A united front of Black and Latino Arizonans mobilized against a state law that they see as a threat to their civil rights. Gov. Jan Brewer signed SB 1070 into law on Friday, making Arizona the first state in the nation to make it a crime for a person to be undocumented.
Among many startling findings by legal scholar Michelle Alexander, former director of the ACLU's Racial Justice Project here in the Bay Area, is this: There are more African Americans under correctional control today – in prison or jail, on probation or parole – than were enslaved in 1850, a decade before the Civil War began.
It is time for a revolution. Government does not work for regular people. It appears to work quite well for big corporations, banks, insurance companies, military contractors, lobbyists, and for the rich and powerful. But it does not work for people.
"The Other America" by Martin Luther King Jr. "is a chilling, troubled speech made with the background of urban riots, pleas for Black Power and the Vietnam War." - Ishmael Reed
Communities from up and down the West Coast that had planned to converge in San Francisco to demonstrate our immense energy and BE THE CHANGE this administration needs to do what is right have been denied a previously approved permit to gather – why? on the grounds that the rally will be too large. Is this a re-run of the rise and fall of the Poor People’s Campaign’s Resurrection City on the Washington Mall in 1968?
Last night my wife asked me if I thought I was a little too hard on Obama in my letter yesterday congratulating him on his Nobel Prize. “No, I don’t think so,” I replied. I thought it was important to remind him he’s now conducting the two wars he’s inherited. “Yeah,” she said, “but to tell him, ‘Now earn it!’? Give the guy a break – this is a great day for him and for all of us.”

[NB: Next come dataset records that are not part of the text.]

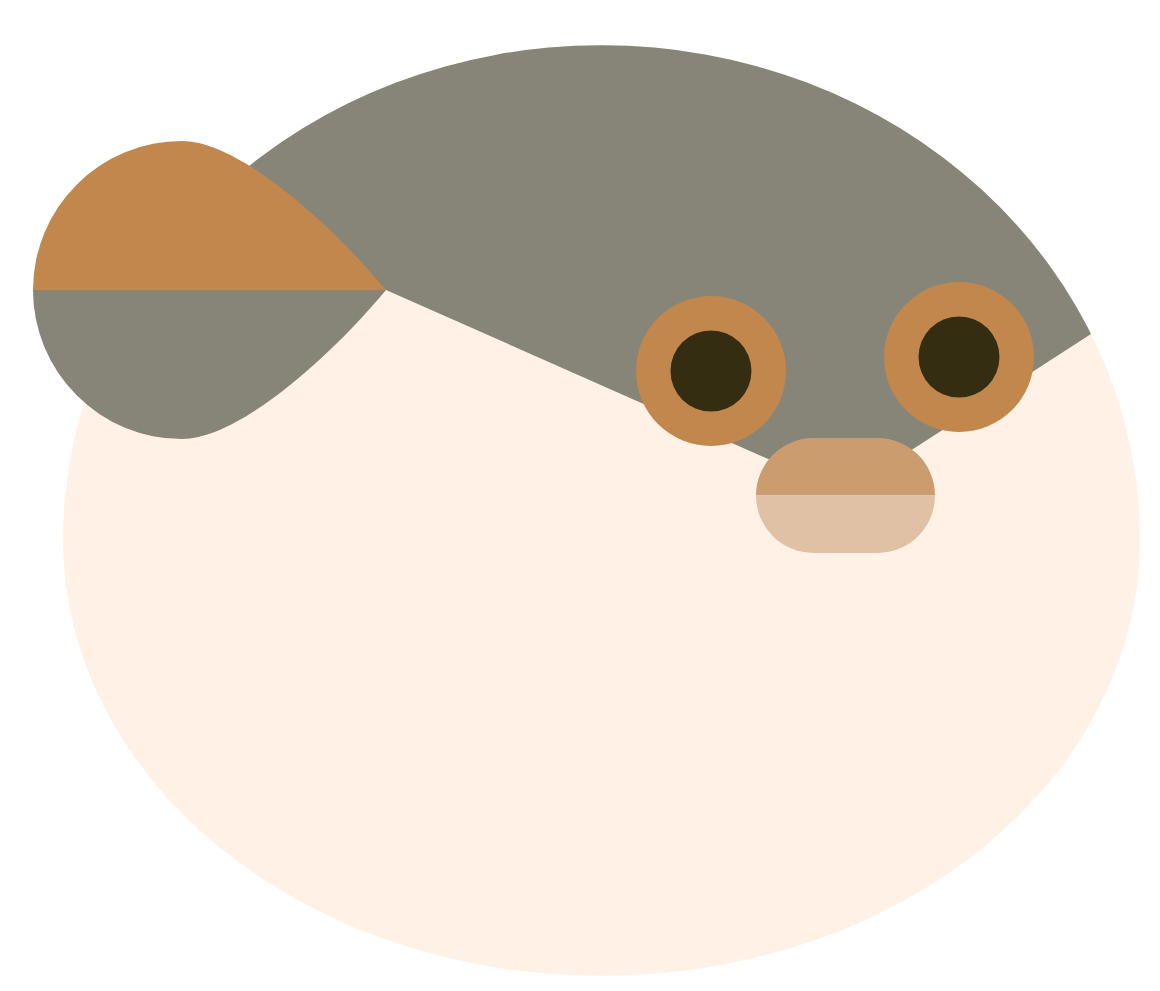
<!DOCTYPE html>
<html lang="en">
<head>
<meta charset="utf-8">
<title>Pufferfish</title>
<style>
  :root {
    --paper: #ffffff;
    --belly: #fff1e5;
    --back: #878578;
    --amber: #c1874d;
    --pupil: #352d12;
    --lip-upper: #cb9d6e;
    --lip-lower: #e0c1a5;
  }
  html, body { margin: 0; background: var(--paper); overflow: hidden; }
  .pufferfish { display: block; width: 1160px; height: 991px; }
  .belly { fill: var(--belly); }
  .back, .tail-lower { fill: var(--back); }
  .tail-upper, .iris { fill: var(--amber); }
  .pupil { fill: var(--pupil); }
  .lip-upper { fill: var(--lip-upper); }
  .lip-lower { fill: var(--lip-lower); }
</style>
</head>
<body>
<svg class="pufferfish" viewBox="0 0 1160 991" role="img" aria-label="Round pufferfish with a grey back, cream belly and orange eyes">
  <defs>
    <path id="body-shape" d="M63 540A538.5 495 0 0 1 1140 540A538.5 436 0 0 1 63 540Z"/>
    <clipPath id="body-clip"><use href="#body-shape"/></clipPath>
    <g id="eye">
      <circle class="iris" r="75"/>
      <circle class="pupil" r="40.5"/>
    </g>
  </defs>

  <g id="body">
    <use class="belly" href="#body-shape"/>
    <polygon class="back" clip-path="url(#body-clip)" points="100,0 1160,0 1160,289.5 1091,334 845,493 386,290 100,290"/>
  </g>

  <g id="tail">
    <path class="tail-upper" d="M33 290A149 149 0 0 1 182 141C236 141 324 216 386 290Z"/>
    <path class="tail-lower" d="M33 290A149 149 0 0 0 182 439C236 439 324 364 386 290Z"/>
  </g>

  <g id="eyes">
    <use href="#eye" x="711" y="371"/>
    <use href="#eye" x="959" y="357"/>
  </g>

  <g id="mouth">
    <path class="lip-upper" d="M756 495.5A57.5 57.5 0 0 1 813.5 438H877.5A57.5 57.5 0 0 1 935 495.5Z"/>
    <path class="lip-lower" d="M756 495.5A57.5 57.5 0 0 0 813.5 553H877.5A57.5 57.5 0 0 0 935 495.5Z"/>
  </g>
</svg>
</body>
</html>
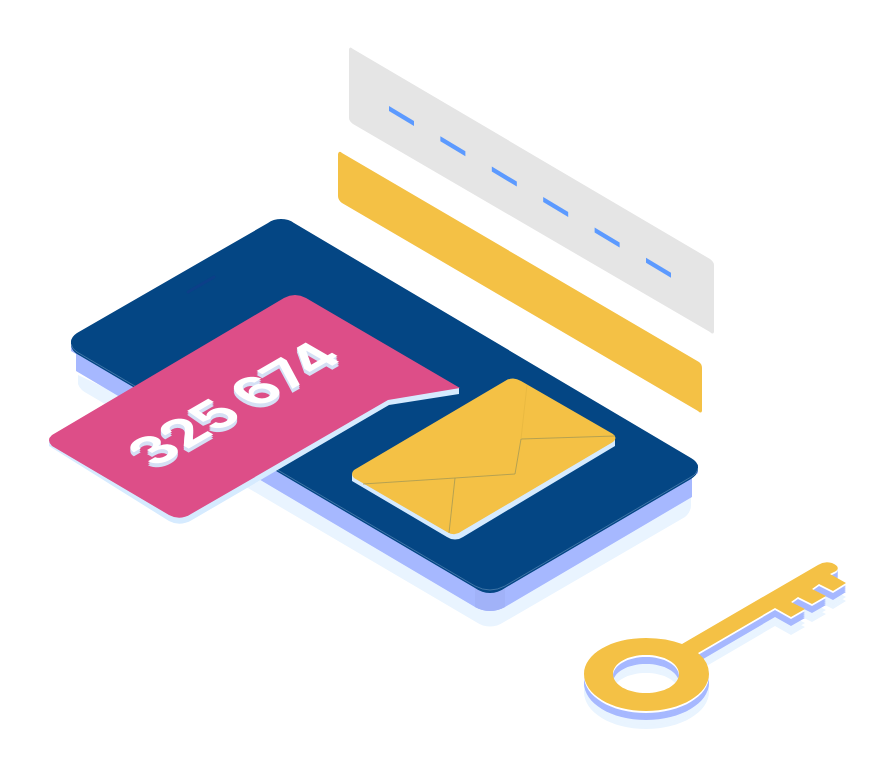
<!DOCTYPE html>
<html lang="en">
<head>
<meta charset="utf-8">
<title>One-time passcode</title>
<style>
:root {
  --navy: #044684;
  --navy-line: #0c3f88;
  --pink: #dd4e88;
  --gold: #f4c145;
  --gold-fold: #a69a55;
  --grey: #e5e5e5;
  --blue: #5c9aff;
  --side: #a6b8ff;
  --side-corner: #a1b2f8;
  --shadow: #e9f4ff;
  --edge: #d6ebff;
  --digit-side: #d5e0f5;
  --white: #fff;
}
html, body { margin: 0; background: var(--white); overflow: hidden; }
svg { display: block; width: 895px; height: 777px; }
.code { font: 700 53px Inter, "Open Sans", sans-serif; }
.fold { fill: none; stroke: var(--gold-fold); stroke-width: .8; }
.fold-faint { fill: none; stroke: #e6b640; stroke-width: .7; }
</style>
</head>
<body>
<svg viewBox="0 0 895 777" role="img" aria-label="Phone showing a passcode message, an envelope, a password field and a key">
  <defs>
    <path id="key-shape" fill-rule="evenodd" d="M682 644L818 565Q824 561 832 563Q841 567 836 571L830 574L846 583L833 591L819 584L812 589L826 596L812 604L798 597L791 602L805 609L791 617L775 608L698 653Q709 662 709 674C709 694 681 711 646 711S584 694 584 674S611 638 646 638Q667 638 682 644ZM646 655C628 655 613 663 613 674S628 693 646 693S679 685 679 674S664 655 646 655Z"/>
    <path id="bubble-shape" d="M52 435L284 298Q295 292 306 298L460 388L388 400L191 514Q180 521 169 515L52 446Q46 440 52 435Z"/>
    <path id="envelope-shape" d="M354 470L505 381Q513 376 521 381L613 434Q618 438 613 442L462 531Q455 537 447 532L354 478Q350 474 354 470Z"/>
    <path id="dash" d="M389 106L414 121V126L389 111Z"/>
    <text id="passcode" class="code" x="0" y="0" textLength="220" lengthAdjust="spacingAndGlyphs">325 674</text>
  </defs>

  <g id="password-field">
    <path fill="var(--grey)" d="M349 49Q350 46 353 49L710 259Q714 262 714 265V332Q713 335 710 332L353 124Q349 121 349 118Z"/>
    <g fill="var(--blue)">
      <use href="#dash"/>
      <use href="#dash" x="51.4" y="30.3"/>
      <use href="#dash" x="102.8" y="60.6"/>
      <use href="#dash" x="154.2" y="91"/>
      <use href="#dash" x="205.6" y="121.4"/>
      <use href="#dash" x="257" y="151.7"/>
    </g>
  </g>
  <path id="submit-bar" fill="var(--gold)" d="M338 154Q339 150 342 153L699 362Q702 364 702 368V411Q701 414 698 411L342 203Q338 200 338 196Z"/>

  <g id="phone">
    <path fill="var(--shadow)" d="M78 375V384Q80 390 88 394L476 622Q490 631 504 622L685 517Q691 512 691 505V490L490 570Z"/>
    <path fill="var(--side)" d="M71 342V351L76 354V371L475 607Q490 615 505 607L692 497V478L698 473V465L490 560Z"/>
    <path fill="var(--side-corner)" d="M475 588V607Q490 615 505 607V588Z"/>
    <path fill="var(--navy)" d="M77 333L268 223Q273 219 281 219T294 223L691 458Q698 462 698 467V470Q697 475 691 479L505 588Q498 593 490 593T475 588L77 354Q71 350 71 344V342Q71 337 77 333Z"/>
    <path fill="none" stroke="var(--edge)" stroke-opacity=".35" stroke-width=".8" d="M71 344Q72 349 77 352L475 586Q490 594 505 586L691 477Q697 474 698 468"/>
    <path fill="none" stroke="var(--navy-line)" stroke-width="3" stroke-linecap="round" d="M188 292L214 277"/>
  </g>

  <g id="message-bubble">
    <path fill="var(--edge)" d="M49 440V446L169 521Q180 527 192 520L389 405L459 394V388L300 340Z"/>
    <use href="#bubble-shape" fill="var(--pink)"/>
    <g fill="var(--digit-side)">
      <use href="#passcode" transform="matrix(.866 -.5 .866 .5 155 472)"/>
      <use href="#passcode" transform="matrix(.866 -.5 .866 .5 155 470)"/>
    </g>
    <use href="#passcode" fill="var(--white)" transform="matrix(.866 -.5 .866 .5 155 468)"/>
  </g>

  <g id="envelope">
    <path fill="var(--edge)" d="M352 474V481L447 537Q455 542 463 537L615 446V438L500 420Z"/>
    <use href="#envelope-shape" fill="var(--gold)"/>
    <path class="fold" d="M363 484L455 478L515 474L521 439L615 436M455 478L449 533"/>
    <path class="fold-faint" d="M521 439L527 385"/>
  </g>

  <g id="key">
    <use href="#key-shape" y="18" fill="var(--shadow)"/>
    <use href="#key-shape" y="14" fill="var(--shadow)"/>
    <g fill="var(--side)">
      <use href="#key-shape" y="9"/>
      <use href="#key-shape" y="7"/>
      <use href="#key-shape" y="5"/>
      <use href="#key-shape" y="3"/>
    </g>
    <use href="#key-shape" y="2" fill="var(--white)"/>
    <use href="#key-shape" fill="var(--gold)"/>
  </g>
</svg>
</body>
</html>
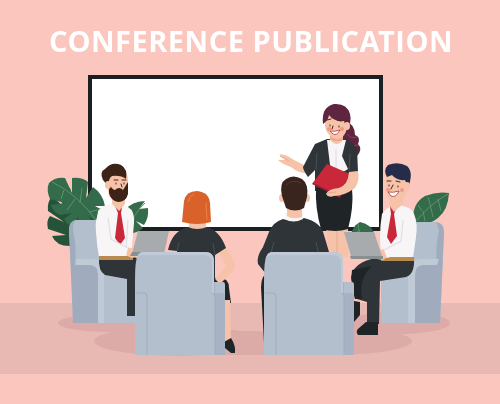
<!DOCTYPE html>
<html lang="en">
<head>
<meta charset="utf-8">
<title>Conference Publication</title>
<style>
:root {
  --wall: #fac6be; --floor: #e8b9b3; --shadow: #d9a6a3;
  --chair: #b4bfce; --chair-side: #a0acbe; --chair-light: #c0cad7;
  --suit: #2e3437; --suit-dark: #1f2427; --skin: #f6c3a8; --skin-shade: #e9a98e;
  --shirt: #f7f5f5; --shirt-shade: #dfdfe3; --red: #c9283b; --red-dark: #9f1c30;
  --leaf: #336b4b; --leaf-dark: #24533a; --leaf-light: #5a9469;
  --laptop: #a7abad; --laptop-dark: #8a8f92; --frame: #1b1f22;
  --plum: #5e2440; --ginger: #d9622b; --brown: #3d2218; --navy: #252c4a; --belt: #b98a4c;
}
body { margin: 0; }
.poster { position: relative; width: 500px; height: 404px; overflow: hidden; background: var(--wall); }
.title { position: absolute; left: 49px; top: 21px; margin: 0; color: #fff; font: 700 29px/40px "Open Sans", "Noto Sans", sans-serif; letter-spacing: .5px; white-space: nowrap; }
.scene { position: absolute; inset: 0; display: block; }
.chair { fill: var(--chair); } .chair-side { fill: var(--chair-side); } .chair-light { fill: var(--chair-light); }
.suit { fill: var(--suit); } .suit-dark { fill: var(--suit-dark); }
.skin { fill: var(--skin); } .skin-shade { fill: var(--skin-shade); }
.shirt { fill: var(--shirt); } .red { fill: var(--red); }
.laptop { fill: var(--laptop); } .belt { fill: var(--belt); }
.fold { fill: none; stroke: var(--shirt-shade); stroke-width: 1.2; }
.seam { fill: none; stroke: #495155; stroke-width: 1; }
.crease { fill: none; stroke: var(--skin-shade); stroke-width: 1; }
.line { fill: none; stroke: #402426; stroke-width: 1; stroke-linecap: round; }
.vein { fill: none; stroke: var(--leaf-light); stroke-width: 1; }
.cheek { fill: #ee8878; opacity: .7; }
</style>
</head>
<body>
<main class="poster">
<svg class="scene" width="500" height="404" viewBox="0 0 500 404" role="img" aria-label="A woman presents at a whiteboard to four seated colleagues">
  <defs>
    <g id="armchair-back">
      <path class="chair" d="M8 0H70Q79 0 79 9V30H88Q90 30 90 33V103H0V33Q0 14 1 10Q2 0 8 0Z"/>
      <path class="chair-side" d="M79 30V42Q80 45 80 49V103H90V46Q90 41 86 41H80V30Z" opacity=".65"/>
      <path class="chair-light" d="M8 0H70Q79 0 79 9V42H77V11Q77 3 69 3H8Q4 3 2 6Q4 0 8 0Z"/>
      <path d="M1 41H9Q12 41 12 45V103M80 103V45Q80 41 77 41" fill="none" stroke="#a0acbe"/>
    </g>
  </defs>

  <g id="floor">
    <rect y="303" width="500" height="71" fill="var(--floor)"/>
    <g fill="var(--shadow)" opacity=".7">
      <ellipse cx="108" cy="323" rx="50" ry="9"/>
      <ellipse cx="398" cy="323" rx="52" ry="11"/>
      <ellipse cx="178" cy="341" rx="84" ry="15"/>
      <ellipse cx="330" cy="341" rx="82" ry="14"/>
      <ellipse cx="250" cy="343" rx="135" ry="12"/>
    </g>
  </g>

  <g id="whiteboard">
    <rect x="88" y="75" width="295" height="156" fill="var(--frame)"/>
    <rect x="92" y="79" width="287" height="148" fill="#fff"/>
  </g>

  <g id="plant-left">
    <path fill="var(--leaf-dark)" d="M70 246Q56 246 52 236L66 235L48 229Q46 221 50 216L64 222L48 211Q47 202 52 196L66 209L56 193Q62 187 70 188L75 208L76 194L102 212V246Z"/>
    <path fill="var(--leaf)" d="M49 183Q55 177 65 178L72 193L72 178Q82 177 88 182L86 198L93 187Q103 194 105 206L95 206L106 212Q106 220 101 224L88 216L97 227Q90 233 83 229L77 216L77 227Q68 227 64 219L72 213L60 215Q53 212 51 205L65 203L50 199Q46 190 49 183Z"/>
    <path class="vein" d="M52 182Q78 194 99 224M64 190L61 199M75 199L67 210M80 203L82 188M89 212L101 209"/>
    <path fill="var(--leaf)" d="M124 211Q132 201 145 201L139 209L148 208Q149 218 144 225L136 221L143 228Q137 234 128 233Z"/>
    <path class="vein" d="M145 203Q134 213 128 230"/>
  </g>

  <g id="plant-right">
    <path fill="var(--leaf)" d="M413 222Q412 203 425 196Q437 191 449 193Q448 210 438 218Q428 226 415 224Z"/>
    <path class="vein" d="M448 194Q428 205 414 224M438 199L441 211M430 204L433 217M423 211L425 221M430 204L428 197M422 211L418 205"/>
    <path fill="var(--leaf)" d="M350 238Q352 226 360 222Q372 224 375 236L370 246H352Z"/>
    <path class="vein" d="M358 224Q358 233 366 240M359 230L355 235M361 234L370 232"/>
  </g>

  <g id="presenter">
    <path class="skin" d="M326 225H348V257H328Z"/>
    <path class="crease" d="M337 228V255"/>
    <path fill="var(--plum)" d="M345 121Q355 124 355 135Q361 137 358 144Q363 149 357 156Q350 157 348 148Q342 144 343 137Z"/>
    <path d="M347 134Q351 139 357 137M348 144Q353 147 358 145" fill="none" stroke="#86415f"/>
    <path class="skin" d="M279 154Q286 154 294 160L306 166L309 173Q299 174 291 167Q282 164 278 160L285 160Z"/>
    <path class="crease" d="M280 156L289 161"/>
    <path class="suit" d="M315 144L327 139H347L357 148L358 172L352 175V191H315V170L308 177Q303 170 303 167Z"/>
    <path class="suit-dark" d="M316 188H352Q354 207 348 229Q336 233 321 229Q315 208 316 188Z"/>
    <path class="seam" d="M317 153L316 170M350 154L349 171"/>
    <path class="shirt" d="M327 140H346L342 156L348 169Q338 177 330 165Z"/>
    <path class="fold" d="M336 149V169"/>
    <path class="skin" d="M330 132H343V140Q337 148 330 140Z"/>
    <path class="skin-shade" d="M330 136Q336 142 343 137V140Q336 143 330 139Z"/>
    <path class="skin" d="M325 116Q327 109 336 109Q347 110 347 121Q348 137 338 138Q327 138 325 126Z"/>
    <path fill="var(--plum)" d="M323 124Q321 107 334 104Q347 103 350 114Q352 122 347 130L344 121Q334 122 329 115Q328 121 323 124Z"/>
    <ellipse class="skin" cx="347" cy="126" rx="3" ry="4"/>
    <g class="line"><path d="M327 120L331 119M337 120L341 121M330 125V126M339 126V127M333 126L332 129"/></g>
    <path d="M330 131Q335 132 340 130Q337 136 333 134Z" fill="#fff" stroke="#b73542" stroke-width=".8"/>
    <circle class="cheek" cx="329" cy="129" r="2"/><circle class="cheek" cx="342" cy="129" r="2"/>
    <path fill="var(--red-dark)" d="M326 166L350 175L340 198L312 184Z"/>
    <path class="red" d="M327 164L350 174L339 195L313 183Z"/>
    <path class="skin" d="M349 172L358 171Q360 181 355 188Q344 196 334 196Q328 198 326 194Q328 189 339 188Q348 185 349 172Z"/>
    <path class="crease" d="M327 193L336 192"/>
  </g>

  <g id="man-with-beard">
    <path class="chair" d="M76 220H105Q113 222 113 231V257H130Q136 257 136 263V323H74L69 230Q69 221 76 220Z"/>
    <path class="chair-side" d="M76 220Q70 221 69 230L73 323H98V274Q98 266 91 265H75Q77 247 73 230Q73 222 76 220Z"/>
    <path class="chair-light" d="M76 265H91Q98 266 98 274V323H104V274Q104 260 94 259H76Z"/>
    <path class="suit" d="M99 257H134Q143 259 143 270V316H127V279L105 275Q98 271 99 257Z"/>
    <path class="shirt" d="M98 211Q104 204 114 203L128 207Q135 211 134 223L131 257H99Q94 232 98 211Z"/>
    <path class="fold" d="M106 223L107 243L119 250M128 220L126 250"/>
    <path class="belt" d="M99 256H133V260H99Z"/>
    <path class="red" d="M115 206L122 207L121 213L125 238L120 245L115 238L118 213Z"/>
    <path class="skin" d="M112 196H125V204L119 211L112 204Z"/>
    <path class="skin" d="M106 176Q109 168 118 169Q128 170 128 180L126 196Q119 203 109 196Z"/>
    <path fill="var(--brown)" d="M109 183Q112 190 115 190Q119 186 123 190L128 182V194Q126 202 118 202Q111 201 109 193Z"/>
    <path fill="var(--brown)" d="M103 180Q99 172 105 169Q112 161 121 165Q128 169 126 179Q121 175 112 176Q108 178 109 187Z"/>
    <ellipse class="skin" cx="108" cy="185" rx="3" ry="4"/>
    <path class="line" d="M114 180H118M122 180H126M116 183V184M124 183V184M121 184L122 187M118 192H123"/>
    <path class="skin" d="M125 247L137 249Q144 251 143 255L132 258L121 253Z"/>
    <path class="shirt" d="M98 214Q94 223 97 238Q99 249 107 251L126 256L128 248L111 239L108 218Z"/>
    <path class="fold" d="M108 218L111 239L128 248"/>
    <path class="laptop" d="M138 231H169L164 254H132Z"/>
    <path fill="var(--laptop-dark)" d="M132 252H165L164 256H130Z"/>
  </g>

  <g id="man-with-laptop">
    <path class="chair" d="M399 222H436Q444 223 444 232L440 323H381V269Q382 258 395 257Z"/>
    <path class="chair-side" d="M436 222Q444 223 444 232L440 323H415V275Q415 266 422 265H437Q435 250 439 230Z"/>
    <path class="chair-light" d="M439 259H420Q408 260 408 274V323H415V275Q415 266 422 265H437Z"/>
    <path class="suit" d="M414 258H376Q353 262 351 278L357 299L367 302V324H379L380 281L406 277Q415 274 414 258Z"/>
    <path class="suit-dark" d="M352 270Q350 284 355 299H362Q358 279 372 266Z"/>
    <path class="suit-dark" d="M366 322H378V335H358Q355 331 359 328ZM354 301L360 302V315L354 322Z"/>
    <path class="shirt" d="M382 214Q386 207 397 204L409 208Q418 213 416 237L413 258H382Q378 237 382 214Z"/>
    <path class="belt" d="M381 257H414V261H381Z"/>
    <path class="red" d="M390 206L397 207L394 214L397 236L391 244L387 237L391 214Z"/>
    <path class="skin" d="M390 197H403V204L394 212L389 205Z"/>
    <path class="skin" d="M386 177Q388 168 398 169Q409 171 408 184Q407 200 397 202Q387 201 386 190Z"/>
    <path fill="var(--navy)" d="M387 177Q383 170 388 165Q398 161 407 166Q414 172 408 188L405 180Q397 181 392 175Z"/>
    <ellipse class="skin" cx="407" cy="186" rx="3" ry="4"/>
    <path class="line" d="M387 181H391M396 181L400 182M389 185V186M398 186V187M393 185L391 189"/>
    <path d="M388 192Q393 193 399 191Q396 198 391 196Z" fill="#fff" stroke="#a63e3c" stroke-width=".8"/>
    <circle class="cheek" cx="388" cy="190" r="2"/><circle class="cheek" cx="402" cy="190" r="2"/>
    <path class="skin" d="M385 249L374 251Q369 254 371 258L383 260L391 255Z"/>
    <path class="shirt" d="M413 213Q419 224 415 240Q412 251 404 253L387 258L384 250L401 241L403 220Z"/>
    <path class="fold" d="M403 220L401 241L384 250"/>
    <path class="laptop" d="M344 232H374L382 256H351Z"/>
    <path fill="var(--laptop-dark)" d="M350 256H383V259H351Z"/>
  </g>

  <g id="woman-in-audience">
    <path class="suit-dark" d="M215 278Q229 276 229 288L231 303H215Z"/>
    <path class="skin" d="M219 300H230L231 342L224 347L219 342Z"/>
    <path class="suit-dark" d="M224 342L231 338Q236 346 235 353H231L225 348V354H221V344Z"/>
    <path class="skin" d="M217 250L226 247L234 261Q237 268 231 273L220 284L215 279L226 266Z"/>
    <path class="skin" d="M189 218H206V234H189Z"/>
    <path class="suit" d="M188 227Q197 231 207 227Q220 231 226 248L215 255V286H174L177 251L168 250Q172 231 188 227Z"/>
    <path class="seam" d="M179 242L177 251M213 243L215 255"/>
    <path fill="var(--ginger)" d="M184 201Q186 191 197 191Q209 192 210 203L211 222Q197 226 182 222Z"/>
    <path d="M188 202Q189 196 194 194M206 203L207 220" fill="none" stroke="#ee8148"/>
  </g>
  <use href="#armchair-back" x="135" y="252"/>

  <g id="man-in-audience">
    <path class="suit-dark" d="M271 271Q261 274 261 287L264 343H277V280Z"/>
    <path class="suit-dark" d="M264 341H276V352H265Z"/>
    <path class="suit" d="M283 219Q293 223 304 218Q321 222 324 235L329 252L322 279H270L258 264Q256 257 263 247L269 232Q273 222 283 219Z"/>
    <path class="seam" d="M274 242L270 257L276 262M316 242L319 255"/>
    <path class="shirt" d="M285 213H303V219Q293 224 285 219Z"/>
    <path class="skin" d="M287 205H302V217Q293 220 287 216Z"/>
    <ellipse class="skin" cx="282" cy="198" rx="3" ry="4"/><ellipse class="skin" cx="307" cy="198" rx="3" ry="4"/>
    <path fill="#3a241e" d="M282 196Q279 183 286 179Q293 174 302 179Q309 184 307 197L304 208Q295 213 286 208Z"/>
    <path d="M286 185Q292 179 301 183" fill="none" stroke="#55382d"/>
  </g>
  <use href="#armchair-back" x="264" y="252"/>
</svg>
<h1 class="title">CONFERENCE PUBLICATION</h1>
</main>
</body>
</html>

So Van Jones, activist, joins the Barack Obama administration, as the green energy czar, a field he’s passionate about, to provide jobs in Black communities and conserve natural resources as part of a larger change in America’s addiction to oil. But, almost immediately, Jones comes under attack from forces in America that really don’t want change.
As the G-20 summit prepares to descend upon Pittsburgh, the city has been thrust into the spotlight and is being highlighted for its “commitment to employing new and green technology to further economic recovery and development.” It has been and is being denoted as the city that got it right, where pollution has been eroded, the rivers cleaned and the jobs in industry thoroughly replaced.
“On Sunday, the 15th of July, about noon, we were at Hunters Point and they put on us what we now know was the atomic bomb.” – Capt. Charles B. McVay III, U.S. Navy commanding officer, USS Indianapolis (from the Operational Archives Branch, Naval Historical Center)
George Jackson said, “If terror is going to be the choice of weapons, there must be funerals on both sides ... And let the whole enemy power complex be conscious of that!” Or, as Brother Imam Malik Khaba (formerly known as Jeff Fort) put it: “Ain’t gone be no killing, without killing.”
The place was the historic Black Dot Café in West Oakland; the event, a "Town Bizness" town hall meeting hosted by the Prisoners of Conscience Committee (POCC) with the presence of Chairman Fred Hampton Jr.
What does Obama's otherwise spectacular achievement say about the issues of police brutality, welfare to work, Reparations or Affirmative Action? What about the New Year's Day police shooting of an unarmed Black man, Oscar Grant?